### TASK GOAL
Wherever the string "label" appears in the records, return the line that holds it.

### AVAILABLE RECORDS
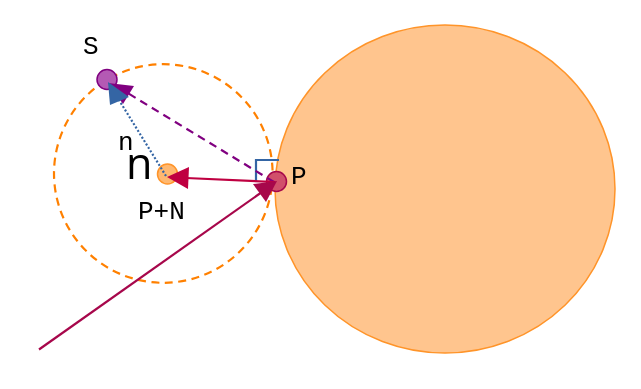
<!DOCTYPE html>
<html lang="en">
<head>
<meta charset="utf-8">
<title>Diffuse ray scattering diagram</title>
<style>
:root {
  --paper: #ffffff;
  --ink: #000000;
  --sphere: #ffc58e;
  --sphere-edge: #ff9429;
  --orange: #ff8000;
  --purple: #800080;
  --blue: #3465a4;
  --ray: #a7074b;
  --normal: #bf0041;
}
* { box-sizing: border-box; }
html, body { margin: 0; overflow: hidden; background: var(--paper); }
.diagram { position: relative; width: 641px; height: 389px; overflow: hidden; }
.drawing { position: absolute; inset: 0; display: block; }
.label {
  position: absolute;
  color: var(--ink);
  font: 26px/30px "Liberation Mono", monospace;
  white-space: pre;
}
.label-s { left: 83px; top: 32px; }
.label-n { left: 118px; top: 128px; }
.label-p { left: 291px; top: 162px; }
.label-center { left: 138px; top: 197px; }
.label-normal {
  left: 126px; top: 133px;
  font: 43px/60px "Open Sans", sans-serif;
}
.line { fill: none; stroke-width: 2.2; }
.point { stroke-width: 1.5; }
</style>
</head>
<body>
<main class="diagram">
  <svg class="drawing" width="641" height="389" viewBox="0 0 641 389" role="img" aria-label="A ray hits a sphere at P and scatters towards S on the unit sphere around P+N">
    <ellipse cx="445" cy="189" rx="170" ry="164" fill="var(--sphere)" stroke="var(--sphere-edge)" stroke-width="1.5"/>
    <circle class="line" cx="163.300" cy="173.500" r="109.300" stroke="var(--orange)" stroke-dasharray="8 5.500"/>
    <path class="line" d="M256 181V160H279" stroke="var(--blue)" stroke-width="1.8"/>

    <g class="points">
      <circle class="point" cx="107" cy="79.500" r="10" fill="#b45ab4" stroke="var(--purple)"/>
      <circle class="point" cx="167.500" cy="174" r="10" fill="#ffb870" stroke="var(--sphere-edge)"/>
      <circle class="point" cx="276.500" cy="181.500" r="10" fill="#d1506b" stroke="var(--ray)"/>
    </g>

    <g class="scatter-ray">
      <line class="line" x1="274" y1="182" x2="126" y2="92" stroke="var(--purple)" stroke-dasharray="8 5.500"/>
      <polygon points="108,83 134,86 123,104" fill="var(--purple)"/>
    </g>
    <g class="offset-vector">
      <line class="line" x1="166" y1="176" x2="119" y2="100" stroke="var(--blue)" stroke-dasharray="2 2"/>
      <polygon points="108,82 129,97 110,105" fill="var(--blue)"/>
    </g>
    <g class="normal-vector">
      <line class="line" x1="275" y1="182" x2="186" y2="178" stroke="var(--normal)"/>
      <polygon points="167,177 189,167 188,189" fill="var(--normal)"/>
    </g>
    <g class="incoming-ray">
      <line class="line" x1="39" y1="349.500" x2="262" y2="192" stroke="var(--ray)"/>
      <polygon points="277,181 266,202 253,184" fill="var(--ray)"/>
    </g>
  </svg>
  <span class="label label-s">S</span>
  <span class="label label-n">n</span>
  <span class="label label-normal">n</span>
  <span class="label label-center">P+N</span>
  <span class="label label-p">P</span>
</main>
</body>
</html>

### COMPLETED TASK
.label {
.label-s { left: 83px; top: 32px; }
.label-n { left: 118px; top: 128px; }
.label-p { left: 291px; top: 162px; }
.label-center { left: 138px; top: 197px; }
.label-normal {
  <svg class="drawing" width="641" height="389" viewBox="0 0 641 389" role="img" aria-label="A ray hits a sphere at P and scatters towards S on the unit sphere around P+N">
  <span class="label label-s">S</span>
  <span class="label label-n">n</span>
  <span class="label label-normal">n</span>
  <span class="label label-center">P+N</span>
  <span class="label label-p">P</span>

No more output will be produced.